The OnePlus 10 Pro was announced earlier this week and it even went through its first sale – you probably didn’t get one, though, as it was only in China and all available were gone in a second. It was a small batch, 18-21,000 units, so now it’s a race to produce more for future releases.
Including the global launch, which will happen in the spring, though the company kept things vague. That goes for the pricing too, we only know the one for China where the 8/128 GB model costs CNY 4,700 (a straight currency conversion yields $740/€650).
The 9 Pro started at CNY 5,000 last year, so we expect the global pricing of the new model to be the same or perhaps even a bit lower – the 9 Pro was €900 in Germany at launch. And now it’s €800, what does the 10 Pro have to offer for the extra cost?
A comparison highlights the following upgrades: chipset (duh), camera, screen and battery. The last three of which are not minor, but not huge either. Let’s dig in. The new chipset is a Snapdragon 8 Gen 1, which (according to official numbers) has a 20% faster CPU and 30% faster GPU than the 888, while being more power efficient to boot.
Not bad, plus Qualcomm did a lot of work on the camera hardware, including upgrading the ISP and adding hardware support for more features. This ties into the updated color processing and Pro mode co-developed by OnePlus and Hasselblad.
This brings us to the camera, which has the same main and telephoto modules on the back along with a new 150º ultra-wide lens. This is coupled with a smaller sensor though, 1/2.76” vs. 1.56” (0.64 µm pixels vs. 1.0 µm). We’ll have to test it out before we can render judgment. The selfie camera resolution was doubled to 32MP.
Next up, the screen – it has the same 6.7” diagonal and the same 1440p+ resolution. However, it uses LTPO 2.0 tech, which allows it to use its variable refresh rate capability in more scenarios, which reduces power usage. Also, the protection was upped to Gorilla Glass Victus (from GG5).
This leaves the battery, which grew to 5,000 mAh (up from 4,500 mAh). It comes with a more powerful charger too, 80W (up from 65W). But is it actually faster? Well, no. A full charge takes 32 minutes, while the 9 Pro gets to 100% in 29 minutes. Of course, the new phone has 500 mAh extra to fill, but the charging speed upgrade seems to be a wash.

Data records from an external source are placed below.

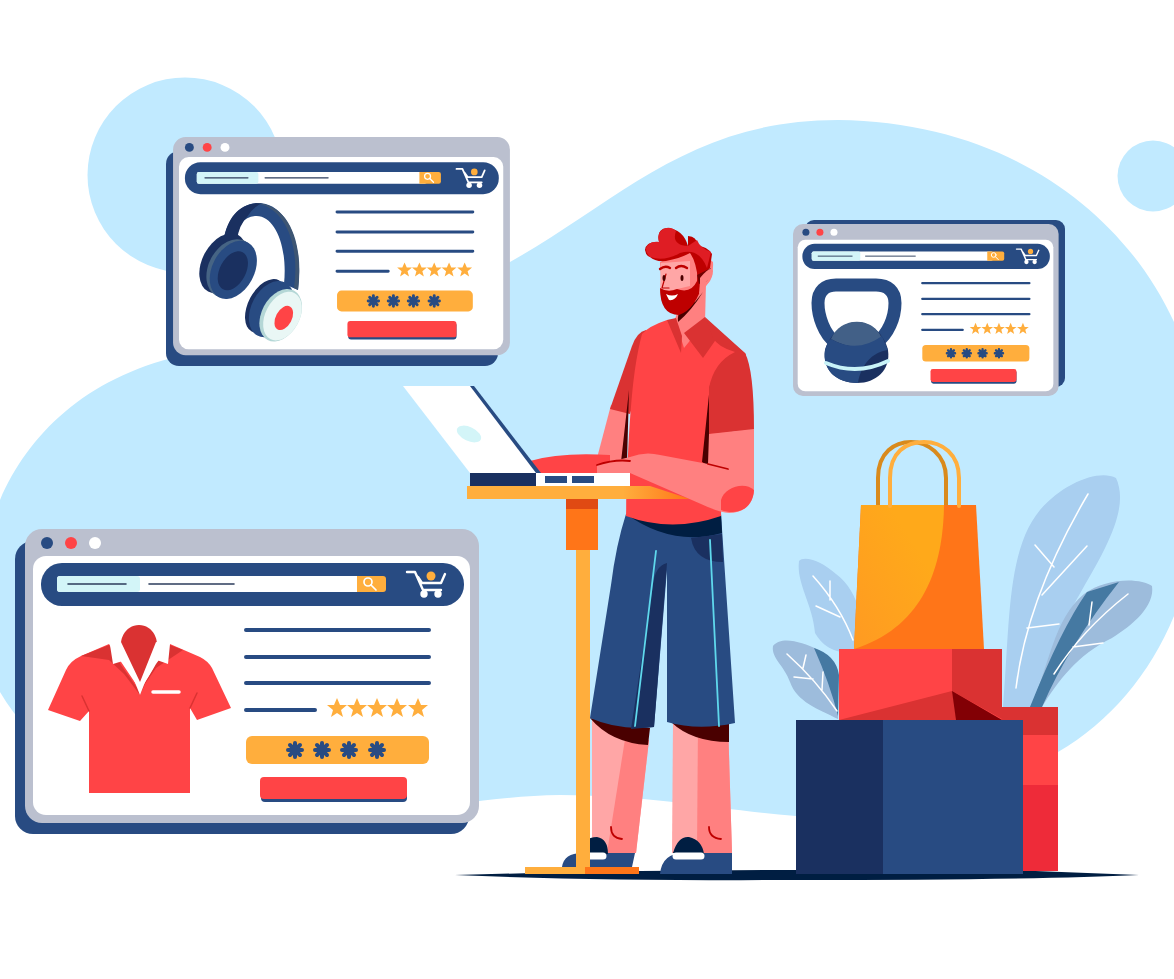
<!DOCTYPE html>
<html lang="en">
<head>
<meta charset="utf-8">
<title>Online shopping illustration</title>
<style>
:root{--sky:#c1eaff;--navy:#284b82;--deep:#1a3060;--ink:#001e42;--red:#ff4446;--crimson:#da3232;--skin:#ff8080;--skin-light:#ffa6a6;--amber:#ffae3d;--orange:#ff7518;--grey:#bbc0cf;--mint:#d3f5f8;--leaf:#a9cff0;--leaf-grey:#9dbcdc;--stem:#4579a2;--maroon:#4a0000;--hair:#be0000}
html,body{margin:0;background:#fff;overflow:hidden}
svg{display:block;width:1174px;height:979px}
.sky{fill:var(--sky)}.navy{fill:var(--navy)}.deep{fill:var(--deep)}.ink{fill:var(--ink)}
.red{fill:var(--red)}.crimson{fill:var(--crimson)}.skin{fill:var(--skin)}.skin-light{fill:var(--skin-light)}
.amber{fill:var(--amber)}.orange{fill:var(--orange)}.grey{fill:var(--grey)}.mint{fill:var(--mint)}
.white{fill:#fff}.maroon{fill:var(--maroon)}.hair{fill:var(--hair)}
.leaf{fill:var(--leaf)}.leaf-grey{fill:var(--leaf-grey)}.stem{fill:var(--stem)}
.line{fill:none;stroke-linecap:round;stroke-linejoin:round}
.s-navy{stroke:var(--navy)}.s-white{stroke:#fff}.s-red{stroke:var(--hair)}.s-cyan{stroke:#5fd8ec}.s-amber{stroke:var(--amber)}.s-gold{stroke:#d98a1c}
</style>
</head>
<body>
<svg viewBox="0 0 1174 979" role="img" aria-label="Man at a standing desk shopping online, surrounded by product windows and parcels">
<defs>
  <linearGradient id="table-fill"><stop offset=".7" stop-color="#ffae3d"/><stop offset="1" stop-color="#ff7518"/></linearGradient>
  <linearGradient id="bag-fill" x1="0" y1="1" x2="1" y2="0"><stop offset="0" stop-color="#ff9a22"/><stop offset=".7" stop-color="#ffa91a"/></linearGradient>
  <polygon id="star" points="0,-10 3,-3 10,-3 4,2 6,9 0,5 -6,9 -4,2 -10,-3 -3,-3"/>
  <path id="asterisk" d="M0-7V7M-7 0H7M-5-5L5 5M5-5L-5 5"/>
  <g id="window">
    <rect class="grey" x="25" y="529" width="454" height="294" rx="17"/>
    <circle class="navy" cx="47" cy="543" r="6"/><circle class="red" cx="71" cy="543" r="6"/><circle class="white" cx="95" cy="543" r="6"/>
    <rect class="white" x="33" y="556" width="437" height="259" rx="13"/>
    <rect class="navy" x="41" y="563" width="423" height="43" rx="21"/>
    <rect class="white" x="57" y="576" width="310" height="16" rx="3"/>
    <rect class="mint" x="57" y="576" width="83" height="16" rx="3"/>
    <path class="line" stroke="#2c3d5c" stroke-width="1.6" d="M68 584H126M149 584H234"/>
    <path class="amber" d="M357 576H383Q386 576 386 579V589Q386 592 383 592H357Z"/>
    <g class="line s-white" stroke-width="1.7"><circle cx="368" cy="582" r="4"/><path d="M371 585L376 590"/></g>
    <circle class="amber" cx="431" cy="576" r="4.5"/>
    <path class="line s-white" stroke-width="2.4" d="M407 572H415L423 590H441M418 577L422 583H441L445 574"/>
    <circle class="white" cx="424" cy="594" r="3.7"/><circle class="white" cx="438" cy="594" r="3.7"/>
    <path class="line s-navy" stroke-width="4" d="M246 630H429M246 657H429M246 683H429M246 710H315"/>
    <g class="amber"><use href="#star" x="337" y="708"/><use href="#star" x="357" y="708"/><use href="#star" x="377" y="708"/><use href="#star" x="397" y="708"/><use href="#star" x="418" y="708"/></g>
    <rect class="amber" x="246" y="736" width="183" height="28" rx="6"/>
    <g class="line s-navy" stroke-width="4"><use href="#asterisk" x="295" y="750"/><use href="#asterisk" x="322" y="750"/><use href="#asterisk" x="349" y="750"/><use href="#asterisk" x="377" y="750"/></g>
    <rect class="navy" x="261" y="779" width="146" height="23" rx="4"/><rect class="red" x="260" y="777" width="147" height="22" rx="4"/>
  </g>
</defs>

<g id="backdrop" class="sky">
  <circle cx="185" cy="175" r="97.5"/>
  <circle cx="1153" cy="176" r="35.5"/>
  <path d="M0 500C28 435 85 378 180 356C300 328 400 322 510 262C620 200 690 120 838 120C1010 122 1125 215 1174 322V616C1150 674 1110 722 1058 752C970 802 880 822 796 816C720 810 660 796 560 795C470 796 390 820 280 820C150 820 45 770 0 692Z"/>
</g>

<g id="headphones-window">
  <rect class="navy" x="166" y="151" width="332" height="215" rx="13"/>
  <use href="#window" transform="translate(154.5 -255.5) scale(.742)"/>
  <path class="navy" d="M224 238C228 220 238 205 256 203C285 201 304 240 298 290L284 284C288 245 274 214 255 216C243 217 238 226 237 239Z"/>
  <path class="deep" d="M224 238C228 217 240 202 262 203Q252 208 247 217Q239 225 237 240Z"/>
  <path fill="#3d5573" d="M256 203C290 204 304 245 298 290L294 288C300 246 286 208 256 203Z"/>
  <g transform="rotate(28 228 267)"><ellipse class="deep" cx="222" cy="266" rx="21" ry="32"/><ellipse fill="#466484" cx="231" cy="267" rx="22" ry="31"/><ellipse class="navy" cx="234" cy="267" rx="21" ry="31"/><ellipse class="deep" cx="234" cy="268" rx="13" ry="21"/></g>
  <g transform="rotate(28 275 311)"><ellipse class="deep" cx="264" cy="311" rx="17" ry="29"/><ellipse class="navy" cx="271" cy="311" rx="20" ry="30"/><ellipse fill="#b4d7d6" cx="282" cy="312" rx="19" ry="28"/><ellipse fill="#e9f7f5" cx="284" cy="312" rx="17" ry="26"/><ellipse class="red" cx="286" cy="313" rx="8" ry="13"/></g>
</g>

<g id="kettlebell-window">
  <rect class="navy" x="805" y="220" width="260" height="167" rx="9"/>
  <use href="#window" transform="translate(778.4 -85.5) scale(.585)"/>
  <path class="line s-navy" stroke-width="13" d="M835 342C824 334 818 316 818 303C818 291 825 285 836 285H876C888 285 895 291 895 303C895 318 888 334 877 342"/>
  <path class="navy" d="M831 335L842 330V350H828ZM873 330L884 335L886 350H870Z"/>
  <path class="deep" d="M825 350C830 334 843 322 857 322S884 334 888 350C891 370 876 383 857 383S822 371 825 350Z"/>
  <path fill="#426087" d="M831 339C840 316 874 316 882 339Q857 354 831 339Z"/>
  <path class="navy" d="M825 350Q828 340 831 339Q857 354 882 336L888 350C872 352 861 365 858 383C835 383 822 369 825 350Z"/>
  <path class="line" stroke="#c8f3f8" stroke-width="4" d="M826 363Q857 376 888 361"/>
</g>

<g id="shirt-window">
  <rect class="navy" x="15" y="541" width="454" height="293" rx="18"/>
  <use href="#window"/>
  <path class="red" d="M109 644L81 656Q70 661 66 670L48 710L80 721L89 711V793H190V708L197 720L231 708L212 668Q208 661 200 657L170 644L140 690Z"/>
  <path class="crimson" d="M81 656L109 645L121 665L140 692L156 664L170 645L183 650L156 668L145 684L140 695L124 674L109 660Z"/>
  <path class="crimson" d="M139 625C153 625 161 641 155 653Q147 662 140 690Q132 663 123 653C117 641 125 625 139 625Z"/>
  <path class="white" d="M121 642L110 645L113 664L126 660L140 695L154 659L168 664L170 644L156 642L140 682Z"/>
  <path class="line s-white" stroke-width="3.5" stroke-linecap="butt" d="M153 692H179"/>
  <path class="line" stroke="#da3232" stroke-width="1.5" d="M89 711L82 696M190 708L197 693"/>
</g>

<path id="ground" class="ink" d="M455 875Q640 870 796 870H1010L1139 875Q1030 880 796 880Q600 881 455 875Z"/>

<g id="foliage">
  <path class="leaf" d="M1003 707C1010 620 1007 550 1040 510C1064 482 1100 469 1116 478C1130 508 1105 550 1082 590C1058 630 1045 670 1030 708Z"/>
  <path class="leaf" d="M856 650C867 628 860 592 836 574C822 561 804 555 799 561C796 583 813 605 815 633Q825 650 842 652Z"/>
  <path class="leaf-grey" d="M1030 707C1050 665 1053 620 1084 594C1107 577 1141 578 1152 586C1155 606 1133 625 1112 638C1077 655 1058 681 1042 707Z"/>
  <path class="stem" d="M1030 707Q1061 629 1087 592L1119 582Q1069 645 1042 707Z"/>
  <path class="leaf-grey" d="M838 719C818 709 797 702 790 682C784 665 771 658 773 646C782 635 803 643 817 649C838 663 839 690 838 719Z"/>
  <path class="stem" d="M838 716Q830 684 814 648Q836 655 839 675Z"/>
  <g class="line s-white" stroke-width="1.5"><path d="M1016 688C1025 615 1055 550 1088 494M1054 567L1035 545M1042 595L1087 546M1027 628L1059 624M1128 594Q1082 630 1054 674M1089 625L1092 602M1073 647L1103 643M813 576Q840 606 853 640M830 600V581M840 617L816 606M787 654Q816 680 837 711M803 668L806 655M813 679L794 677M822 690L823 672"/></g>
</g>

<g id="parcels">
  <rect fill="#ee2b39" x="1000" y="707" width="58" height="164"/>
  <path class="red" d="M1023 735H1058V785H1023Z"/><path class="crimson" d="M1000 707H1058V735H1023V720H1000Z"/>
  <rect class="navy" x="796" y="720" width="227" height="154"/><rect class="deep" x="796" y="720" width="87" height="154"/>
  <rect class="red" x="839" y="649" width="163" height="71"/>
  <path class="crimson" d="M952 649H1002V719L952 691Z"/>
  <path class="crimson" d="M839 720L952 691L1002 720Z"/><path fill="#820005" d="M952 691L1002 720H956Z"/>
</g>

<g id="shopping-bag">
  <path class="line s-gold" stroke-width="4" d="M878 506V478C878 452 895 442 911 442S946 454 946 478V506"/>
  <polygon class="orange" points="861,505 976,505 984,649 854,649"/>
  <path fill="url(#bag-fill)" d="M861 505H944C943 573 920 628 854 649Z"/>
  <path class="line s-amber" stroke-width="4" d="M890 506V478C890 452 906 442 924 442S959 454 959 478V506"/>
</g>

<g id="man">
  <g id="legs">
    <path class="skin-light" d="M592 720L649 740L636 853H592Z"/><path class="skin" d="M626 733L649 740L636 853H607Z"/>
    <path class="skin-light" d="M673 722H728L732 853H672Z"/><path class="skin" d="M698 722H728L732 853H697Z"/>
    <path class="maroon" d="M590 718L650 728L648 745Q611 743 590 718ZM671 722H729V742Q692 742 671 722Z"/>
    <path class="line s-red" stroke-width="1.8" d="M611 827Q611 838 622 839M709 827Q709 838 721 839"/>
  </g>
  <g id="shoes">
    <path class="navy" d="M562 867Q564 853 582 853H635L632 867ZM660 874Q662 853 684 853H732V874Z"/>
    <path class="ink" d="M578 853Q583 837 597 837Q608 839 608 854ZM673 853Q678 836 689 837Q702 840 704 854Z"/>
    <path class="line s-white" stroke-width="7" d="M590 856H603M676 856H701"/>
  </g>
  <g id="shorts">
    <path class="navy" d="M626 514H721L735 723Q698 731 667 722V570L654 727Q620 731 590 718L611 585Q616 545 626 514Z"/>
    <path class="deep" d="M667 563L654 727L631 729L653 585Q655 566 667 563Z"/>
    <path class="ink" d="M626 514H721L722 533Q672 547 626 514Z"/>
    <path class="deep" d="M691 538Q695 562 723 562L722 534Z"/>
    <path class="line s-cyan" stroke-width="1.8" d="M656 551L635 726M710 540L719 726"/>
  </g>
  <g id="far-arm">
    <path class="skin" d="M611 405L597 458L604 470H622L629 405Z"/>
    <path class="red" d="M530 461Q560 452 610 455V475H540Z"/>
    <path class="crimson" d="M646 330Q637 332 632 346L610 409L630 414L650 350Z"/>
  </g>
  <g id="torso">
    <path class="red" d="M667 320Q649 326 642 334C634 365 629 405 626 516Q672 533 721 516L722 470L746 354L703 319Z"/>
    <path class="maroon" d="M629 390L621 462H627ZM710 385L702 462L709 466Z"/>
    <path class="skin" d="M680 305L706 283L705 322L684 348L675 319Z"/>
    <path class="maroon" d="M678 322Q676 307 695 302L703 292Q692 310 678 322Z"/>
    <path class="crimson" d="M667 320L676 318L682 336L681 353ZM705 317L717 338L703 358L684 333Z"/>
    <path class="crimson" d="M705 317L745 353Q754 370 754 430L709 434V388Q714 362 735 352Q718 347 713 338Z"/>
  </g>
  <g id="head">
    <path class="skin" d="M660 262L696 248L713 262Q714 277 706 286L696 298Q686 314 671 313L662 300Z"/>
    <path class="skin-light" d="M661 263L690 261V286L660 293Z"/>
    <path class="hair" d="M660 288Q668 293 677 289Q691 294 697 281L698 266L703 282Q696 309 679 315Q660 315 660 288Z"/>
    <path class="hair" d="M650 257Q655 262 666 261Q681 258 690 253Q696 261 698 280L710 268L712 254Q707 246 697 246Q698 237 688 236V246Q683 229 667 228Q656 229 659 242Q646 241 645 250Q646 256 650 257Z"/>
    <path fill="#df1d24" d="M650 257C640 247 651 240 659 242C655 228 670 224 676 231Q671 245 688 246L697 240Q700 248 711 252L707 268Q699 247 680 253Q664 262 650 257Z"/>
    <path class="skin" d="M700 281L710 269Q715 272 710 281L699 294Z"/>
    <path class="maroon" d="M697 275L711 268L707 281L699 284Z" opacity=".65"/>
    <path class="skin" d="M700 278Q711 265 713 271Q713 278 700 286Z"/>
    <path class="line s-red" stroke-width="2.4" d="M660 269Q665 265 670 268M676 268Q681 264 687 268"/>
    <path class="line s-red" stroke-width="1.2" d="M666 274L662 288H669"/>
    <ellipse class="maroon" cx="664" cy="278" rx="1.5" ry="3"/><ellipse class="maroon" cx="682" cy="278" rx="1.5" ry="3"/>
    <path class="white" d="M666 294Q672 297 678 294Q675 301 669 300Z"/>
  </g>
</g>

<g id="desk">
  <rect class="amber" x="576" y="550" width="14" height="318"/>
  <rect class="orange" x="566" y="499" width="32" height="51"/><rect fill="#e04a13" x="566" y="499" width="32" height="10"/>
  <rect class="orange" x="525" y="867" width="114" height="7"/><rect class="amber" x="525" y="867" width="60" height="7"/>
  <path fill="url(#table-fill)" d="M467 486H650L690 499H467Z"/>
</g>

<g id="laptop">
  <polygon class="white" points="403,386 471,386 538,473 470,473"/>
  <polygon class="navy" points="470,386 474,386 541,473 536,473"/>
  <ellipse class="mint" cx="469" cy="434" rx="13" ry="7" transform="rotate(25 469 434)"/>
  <rect class="deep" x="470" y="473" width="67" height="13"/><rect class="white" x="536" y="473" width="94" height="13"/>
  <rect class="navy" x="545" y="476" width="22" height="7"/><rect class="navy" x="572" y="476" width="22" height="7"/>
</g>

<g id="near-arm">
  <path class="skin" d="M709 434L754 429V488C754 505 743 513 729 513Q718 512 701 504L630 473L597 473V465L630 457Q645 451 660 455L708 464Z"/>
  <path class="red" d="M721 500C724 487 745 481 754 490C753 509 737 516 721 510Z"/>
  <path class="line s-red" stroke-width="1.8" d="M597 465Q615 459 630 461M708 464L728 469"/>
</g>
</svg>
</body>
</html>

Let’s compare the OnePlus 9 Pro to some competitors, starting with the new Xiaomi 12 Pro. The Xiaomi has an older LTPO panel, but it’s essentially the same size and resolution. It uses the Snapdragon 8 Gen 1 too, of course. As for the camera, its ultrawide lens covers only 115º FoV, while the 2x telephoto has a 50MP sensor (vs. 3.3x 8MP). Finally, the battery is smaller (4,600 mAh), but faster to charge (18 minutes at 120W). In China both phones cost the same.
How about a Realme GT2 Pro? An 8/256 GB unit costs CNY 4,000, so it is 15% cheaper than the OnePlus. The screens are near identical and the new GT even matches the ultrawide camera at 150º (in fact, it was the first to have one). But there is no telephoto lens. And the 5,000 mAh battery charges only at 65W, so it takes forever… wait, it only needs 33 minutes, one minute longer. Huh.
Earlier this week we saw some evidence that the Motorola Edge X30 will launch globally as the Edge 30 Pro. While it doesn’t have an LTPO panel, it does have a higher refresh rate, 144Hz. It too lacks a telephoto camera and the ultra wide camera isn’t very wide (114º). Plus the 5,000 mAh battery needs a whopping 35 minutes to fully charge at 68W. The Edge will not be the best Snapdragon 8 Gen 1 smartphone out there, but it could be the cheapest for a while – the 8/128 GB model is currently CNY 3,000 in China, around two-thirds of the OnePlus price.
Well, time to vote – who will buy a OnePlus 10 Pro once it becomes available in a store near them?
If you’re having trouble with the embedded poll above, try casting your vote here.